“Geo-Filtering” OSS: A Slippery Slope?
Concerns about software that comes from particular regions of the world, such as China or Russia, are rapidly increasing and gaining visibility. Companies, customers, and governments all must take security and privacy threats seriously.
The idea of blocking OSS that originates from certain countries could, in theory, be considered an option. All open source components could be vetted as part of the CI/CD process, contributions outside of policy could prevent the build from shipping, and those from restricted geographies would ultimately not be used in production code.
But let’s step back for a minute. If the OSS community is global, and anyone can contribute to any project, the idea of geo-filtering easily becomes the crest of a slippery slope. After all, until now, open source was actually the solution to the problem of security controls on certain foreign-origin software.
It’s easy to ban software from one country. But what if a piece of software could have code written by developers all over the world? One program could have a U.S. developer contribute alongside a developer from the U.K., Russia, China, Japan, Argentina, Egypt, Israel, and many others. That’s ultimately the entire nature of the open source ethos and, arguably, the source of benefit when it comes to open source software’s better security, extensibility, interoperability, and scalability.
More strikingly, location is arguably a false flag, since anyone who has seen a post-Cold War spy movie knows that identity and loyalty are rarely perfectly aligned to geography, nationality, or heritage.
So, when is it justifiable for governments to compel companies to dig into the demographics of every OSS contribution? Where do we decide where to draw the line? How do we understand the balance between perceived and real security threat, no less the cost and benefit of researching every developer who has ever contributed a line of code or fix?
Would your budget collapse under the weight of cyber sleuthing? Or, like so many other elements of security and governance, would automation be the only practicable solution?
Do You Know Where Your OSS Comes From?
We’ve raised many questions here. Right now, that’s all the industry has. Questions are the first step towards finding solutions. But what do we do now?

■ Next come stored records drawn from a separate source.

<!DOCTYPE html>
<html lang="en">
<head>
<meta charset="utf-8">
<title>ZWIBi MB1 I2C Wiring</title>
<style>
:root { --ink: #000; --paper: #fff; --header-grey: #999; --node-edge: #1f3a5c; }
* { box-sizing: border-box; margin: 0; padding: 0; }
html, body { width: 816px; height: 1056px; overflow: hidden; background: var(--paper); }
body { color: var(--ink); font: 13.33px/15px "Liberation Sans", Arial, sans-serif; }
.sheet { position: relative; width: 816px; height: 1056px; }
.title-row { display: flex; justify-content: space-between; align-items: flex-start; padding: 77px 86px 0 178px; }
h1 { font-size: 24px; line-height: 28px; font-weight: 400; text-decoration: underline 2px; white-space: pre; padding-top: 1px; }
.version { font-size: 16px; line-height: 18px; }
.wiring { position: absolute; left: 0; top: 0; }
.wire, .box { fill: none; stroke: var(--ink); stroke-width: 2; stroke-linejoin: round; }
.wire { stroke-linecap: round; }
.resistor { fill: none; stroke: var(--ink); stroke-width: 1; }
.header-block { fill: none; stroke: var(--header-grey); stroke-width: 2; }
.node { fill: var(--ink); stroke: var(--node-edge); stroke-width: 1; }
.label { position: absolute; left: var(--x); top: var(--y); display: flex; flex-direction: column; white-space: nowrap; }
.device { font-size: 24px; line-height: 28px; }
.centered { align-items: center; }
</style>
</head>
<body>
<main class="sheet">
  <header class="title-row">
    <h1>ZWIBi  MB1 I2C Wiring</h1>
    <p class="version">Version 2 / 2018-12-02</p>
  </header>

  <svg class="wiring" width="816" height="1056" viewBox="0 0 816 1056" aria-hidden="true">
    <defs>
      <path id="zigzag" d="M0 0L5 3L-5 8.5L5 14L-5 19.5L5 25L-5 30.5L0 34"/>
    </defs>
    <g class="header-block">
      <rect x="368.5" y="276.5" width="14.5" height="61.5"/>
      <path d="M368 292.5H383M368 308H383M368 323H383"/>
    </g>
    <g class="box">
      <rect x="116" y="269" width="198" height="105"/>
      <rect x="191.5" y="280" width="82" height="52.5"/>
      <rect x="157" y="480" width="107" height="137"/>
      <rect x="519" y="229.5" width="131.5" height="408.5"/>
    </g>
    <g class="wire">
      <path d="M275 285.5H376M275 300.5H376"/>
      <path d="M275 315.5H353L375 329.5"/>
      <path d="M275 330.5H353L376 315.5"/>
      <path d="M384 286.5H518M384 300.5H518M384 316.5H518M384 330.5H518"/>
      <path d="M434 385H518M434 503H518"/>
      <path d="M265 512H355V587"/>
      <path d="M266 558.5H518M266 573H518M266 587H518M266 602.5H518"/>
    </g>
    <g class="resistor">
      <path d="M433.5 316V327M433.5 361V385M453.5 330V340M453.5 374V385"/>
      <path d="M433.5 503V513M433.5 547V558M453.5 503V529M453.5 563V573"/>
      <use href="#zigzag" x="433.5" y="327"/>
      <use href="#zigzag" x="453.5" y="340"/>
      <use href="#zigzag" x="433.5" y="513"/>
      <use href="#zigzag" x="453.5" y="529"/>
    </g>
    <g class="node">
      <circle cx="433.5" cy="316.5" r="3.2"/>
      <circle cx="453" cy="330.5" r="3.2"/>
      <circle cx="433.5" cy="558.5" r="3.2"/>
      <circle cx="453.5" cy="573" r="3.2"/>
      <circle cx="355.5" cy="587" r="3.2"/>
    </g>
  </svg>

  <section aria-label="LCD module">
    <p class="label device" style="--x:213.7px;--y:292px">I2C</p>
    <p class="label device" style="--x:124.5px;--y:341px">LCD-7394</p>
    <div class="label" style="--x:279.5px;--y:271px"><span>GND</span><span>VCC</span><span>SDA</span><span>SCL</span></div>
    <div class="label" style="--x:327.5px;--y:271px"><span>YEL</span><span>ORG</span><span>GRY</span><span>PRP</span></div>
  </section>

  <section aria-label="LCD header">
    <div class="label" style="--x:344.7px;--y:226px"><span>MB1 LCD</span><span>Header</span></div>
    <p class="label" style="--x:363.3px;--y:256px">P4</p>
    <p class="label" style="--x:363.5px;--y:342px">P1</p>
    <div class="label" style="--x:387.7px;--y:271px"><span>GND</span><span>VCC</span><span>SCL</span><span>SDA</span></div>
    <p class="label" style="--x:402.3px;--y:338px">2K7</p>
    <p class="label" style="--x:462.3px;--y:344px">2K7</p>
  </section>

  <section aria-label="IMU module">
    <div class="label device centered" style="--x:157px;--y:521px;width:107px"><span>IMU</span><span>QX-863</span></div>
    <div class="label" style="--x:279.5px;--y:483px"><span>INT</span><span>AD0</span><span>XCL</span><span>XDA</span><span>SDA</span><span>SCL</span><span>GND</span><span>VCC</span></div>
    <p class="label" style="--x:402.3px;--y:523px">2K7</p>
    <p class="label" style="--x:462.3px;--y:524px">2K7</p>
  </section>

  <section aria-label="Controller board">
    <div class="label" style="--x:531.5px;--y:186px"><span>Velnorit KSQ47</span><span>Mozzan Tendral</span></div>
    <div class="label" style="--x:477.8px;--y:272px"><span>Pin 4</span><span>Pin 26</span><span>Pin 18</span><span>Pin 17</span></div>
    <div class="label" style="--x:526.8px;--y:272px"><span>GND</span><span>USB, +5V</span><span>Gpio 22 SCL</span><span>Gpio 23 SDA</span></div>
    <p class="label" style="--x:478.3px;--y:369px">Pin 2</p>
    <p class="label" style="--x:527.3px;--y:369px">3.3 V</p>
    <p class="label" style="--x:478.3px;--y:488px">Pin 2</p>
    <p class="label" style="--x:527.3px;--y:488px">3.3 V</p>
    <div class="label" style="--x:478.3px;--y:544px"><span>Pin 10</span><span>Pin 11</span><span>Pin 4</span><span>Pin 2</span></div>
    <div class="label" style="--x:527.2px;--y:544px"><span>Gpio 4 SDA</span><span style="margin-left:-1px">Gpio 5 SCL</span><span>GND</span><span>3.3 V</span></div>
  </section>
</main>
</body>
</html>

We could ignore everything that’s happening. Just because a few Chinese companies have gained traction among consumers in the U.S., it’s as yet unclear whether federal decisions are being driven by an actual non-neutral security threat or another hardline trade policy.
On the other hand, some pundits believe nefarious foreign state data access is the greatest existential threat to the safety of the world’s richest democracies. That would arguably make foreign-origin contributions to open source software the primary surface area for non-compliance with future security policy.

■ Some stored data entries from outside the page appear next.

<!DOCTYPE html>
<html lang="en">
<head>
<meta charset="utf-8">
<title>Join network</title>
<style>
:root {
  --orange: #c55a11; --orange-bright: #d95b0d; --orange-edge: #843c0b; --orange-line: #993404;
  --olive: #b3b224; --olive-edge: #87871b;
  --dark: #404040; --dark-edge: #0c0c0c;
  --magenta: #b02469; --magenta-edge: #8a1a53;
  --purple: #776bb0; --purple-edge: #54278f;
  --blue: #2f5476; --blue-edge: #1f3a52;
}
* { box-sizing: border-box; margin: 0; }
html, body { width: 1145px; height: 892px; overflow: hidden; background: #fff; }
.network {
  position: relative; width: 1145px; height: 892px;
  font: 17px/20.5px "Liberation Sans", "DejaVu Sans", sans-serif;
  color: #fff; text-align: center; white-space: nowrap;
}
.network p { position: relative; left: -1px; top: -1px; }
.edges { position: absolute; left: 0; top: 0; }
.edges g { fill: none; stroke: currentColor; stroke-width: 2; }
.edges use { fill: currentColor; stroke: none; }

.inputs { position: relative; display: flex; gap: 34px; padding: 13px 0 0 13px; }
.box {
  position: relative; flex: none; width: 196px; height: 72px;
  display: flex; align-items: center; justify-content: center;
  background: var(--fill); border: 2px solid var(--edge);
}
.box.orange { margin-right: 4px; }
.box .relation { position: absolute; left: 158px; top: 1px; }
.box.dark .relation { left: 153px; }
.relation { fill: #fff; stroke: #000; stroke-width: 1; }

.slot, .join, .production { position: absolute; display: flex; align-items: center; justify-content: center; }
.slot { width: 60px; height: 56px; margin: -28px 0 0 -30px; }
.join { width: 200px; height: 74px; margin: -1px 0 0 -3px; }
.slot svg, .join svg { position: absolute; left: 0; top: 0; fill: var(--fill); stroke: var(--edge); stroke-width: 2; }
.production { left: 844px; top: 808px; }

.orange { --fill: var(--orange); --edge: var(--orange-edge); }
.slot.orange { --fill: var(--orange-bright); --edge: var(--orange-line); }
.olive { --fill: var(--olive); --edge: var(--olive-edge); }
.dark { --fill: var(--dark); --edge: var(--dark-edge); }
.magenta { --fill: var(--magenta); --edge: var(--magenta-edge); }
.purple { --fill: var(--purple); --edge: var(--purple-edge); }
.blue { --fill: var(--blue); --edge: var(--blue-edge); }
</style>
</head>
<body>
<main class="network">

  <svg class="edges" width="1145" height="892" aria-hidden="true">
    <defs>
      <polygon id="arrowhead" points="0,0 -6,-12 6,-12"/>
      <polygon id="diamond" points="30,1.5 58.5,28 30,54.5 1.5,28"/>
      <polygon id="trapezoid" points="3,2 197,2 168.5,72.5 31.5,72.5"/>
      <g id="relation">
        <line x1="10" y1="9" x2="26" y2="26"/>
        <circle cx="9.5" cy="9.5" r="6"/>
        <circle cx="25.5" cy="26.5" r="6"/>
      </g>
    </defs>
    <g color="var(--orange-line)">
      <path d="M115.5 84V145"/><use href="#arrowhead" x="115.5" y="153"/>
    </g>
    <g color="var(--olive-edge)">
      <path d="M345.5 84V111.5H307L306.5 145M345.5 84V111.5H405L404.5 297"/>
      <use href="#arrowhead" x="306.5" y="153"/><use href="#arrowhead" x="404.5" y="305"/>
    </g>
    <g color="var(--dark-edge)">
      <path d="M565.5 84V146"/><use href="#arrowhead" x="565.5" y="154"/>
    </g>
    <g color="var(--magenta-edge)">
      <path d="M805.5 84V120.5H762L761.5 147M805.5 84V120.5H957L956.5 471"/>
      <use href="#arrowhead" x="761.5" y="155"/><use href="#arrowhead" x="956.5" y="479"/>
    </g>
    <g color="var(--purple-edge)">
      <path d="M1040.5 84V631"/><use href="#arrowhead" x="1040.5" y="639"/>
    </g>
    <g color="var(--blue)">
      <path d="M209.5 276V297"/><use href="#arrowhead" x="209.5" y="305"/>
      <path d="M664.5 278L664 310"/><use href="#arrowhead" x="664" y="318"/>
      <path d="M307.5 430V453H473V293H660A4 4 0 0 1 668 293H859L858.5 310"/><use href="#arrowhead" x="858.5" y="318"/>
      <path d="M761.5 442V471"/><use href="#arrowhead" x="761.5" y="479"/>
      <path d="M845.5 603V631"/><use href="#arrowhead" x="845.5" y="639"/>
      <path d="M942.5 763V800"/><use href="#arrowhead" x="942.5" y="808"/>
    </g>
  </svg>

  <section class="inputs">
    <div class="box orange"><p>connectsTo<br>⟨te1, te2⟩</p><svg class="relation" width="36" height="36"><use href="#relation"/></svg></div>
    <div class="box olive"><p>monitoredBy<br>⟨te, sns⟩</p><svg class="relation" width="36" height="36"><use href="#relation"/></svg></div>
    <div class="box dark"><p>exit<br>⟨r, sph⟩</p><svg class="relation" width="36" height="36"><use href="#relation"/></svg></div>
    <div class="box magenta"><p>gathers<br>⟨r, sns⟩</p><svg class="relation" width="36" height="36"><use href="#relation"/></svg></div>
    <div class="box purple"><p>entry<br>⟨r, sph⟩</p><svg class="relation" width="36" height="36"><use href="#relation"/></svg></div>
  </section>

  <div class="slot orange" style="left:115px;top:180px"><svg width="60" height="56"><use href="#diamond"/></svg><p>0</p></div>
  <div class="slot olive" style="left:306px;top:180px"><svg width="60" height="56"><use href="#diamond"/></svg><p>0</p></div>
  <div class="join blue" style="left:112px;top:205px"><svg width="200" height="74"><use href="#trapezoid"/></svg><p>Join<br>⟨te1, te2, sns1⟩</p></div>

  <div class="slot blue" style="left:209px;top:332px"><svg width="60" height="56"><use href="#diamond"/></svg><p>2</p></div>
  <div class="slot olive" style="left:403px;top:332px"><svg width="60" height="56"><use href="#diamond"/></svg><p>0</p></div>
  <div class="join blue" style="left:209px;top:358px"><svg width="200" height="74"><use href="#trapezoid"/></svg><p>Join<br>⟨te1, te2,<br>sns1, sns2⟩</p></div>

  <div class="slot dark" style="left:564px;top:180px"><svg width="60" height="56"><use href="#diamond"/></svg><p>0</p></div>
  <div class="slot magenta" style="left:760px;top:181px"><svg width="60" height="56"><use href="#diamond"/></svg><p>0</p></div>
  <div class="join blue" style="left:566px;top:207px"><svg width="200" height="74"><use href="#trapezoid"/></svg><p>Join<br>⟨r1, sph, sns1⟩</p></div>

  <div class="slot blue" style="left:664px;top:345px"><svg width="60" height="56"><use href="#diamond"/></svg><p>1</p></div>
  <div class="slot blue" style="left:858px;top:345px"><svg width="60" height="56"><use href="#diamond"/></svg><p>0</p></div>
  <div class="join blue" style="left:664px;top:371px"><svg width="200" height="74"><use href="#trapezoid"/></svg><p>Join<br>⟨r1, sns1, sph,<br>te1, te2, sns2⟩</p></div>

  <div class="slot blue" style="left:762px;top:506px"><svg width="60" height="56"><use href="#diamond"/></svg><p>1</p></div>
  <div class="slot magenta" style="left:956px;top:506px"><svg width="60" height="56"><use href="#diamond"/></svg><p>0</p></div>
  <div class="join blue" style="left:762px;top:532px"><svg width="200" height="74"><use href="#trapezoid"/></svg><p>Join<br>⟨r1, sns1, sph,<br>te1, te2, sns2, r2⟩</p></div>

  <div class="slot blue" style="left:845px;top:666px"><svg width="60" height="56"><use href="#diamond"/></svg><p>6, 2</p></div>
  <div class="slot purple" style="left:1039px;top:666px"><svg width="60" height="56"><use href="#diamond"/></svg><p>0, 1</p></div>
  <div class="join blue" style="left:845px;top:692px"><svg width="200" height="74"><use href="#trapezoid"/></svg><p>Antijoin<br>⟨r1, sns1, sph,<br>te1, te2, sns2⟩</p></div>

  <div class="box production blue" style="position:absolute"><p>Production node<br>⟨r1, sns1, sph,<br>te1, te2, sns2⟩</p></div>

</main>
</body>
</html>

While one definitive solution has proven elusive, there are some options.
We could just keep the status quo and perform the standard security reviews, enhancing the open source infrastructure we’ve chosen and trusting our practices and processes to vet it.
Complete lockdown is a second option. In an age when Chinese government access to foreign consumer data is a documented source of state-run surveillance programs, unmitigated use of open source components may be truly dangerous.
A third option is to fork open source projects and maintain them only in the U.S. and partner countries. This is a practicable short-term solution, especially for critical infrastructure. But the Great Fork will likely become difficult to maintain and fall behind current innovations.
But it’s unlikely the nationality of software will go completely unregulated in the future or that we’ll ever return to building every piece of software ourselves, even if we’d then know the code is safe. The solution is certainly somewhere in the middle. And, possibly more importantly, effective governance will almost assuredly rely on automation that helps every company scale its policy enforcement to maintain the pace of open source.
A solution is not here yet. But we can and should start thinking about the implications of open source software’s origins, the changing direction of federal policy, and our responsibility to maintain our customers’ privacy and our national security.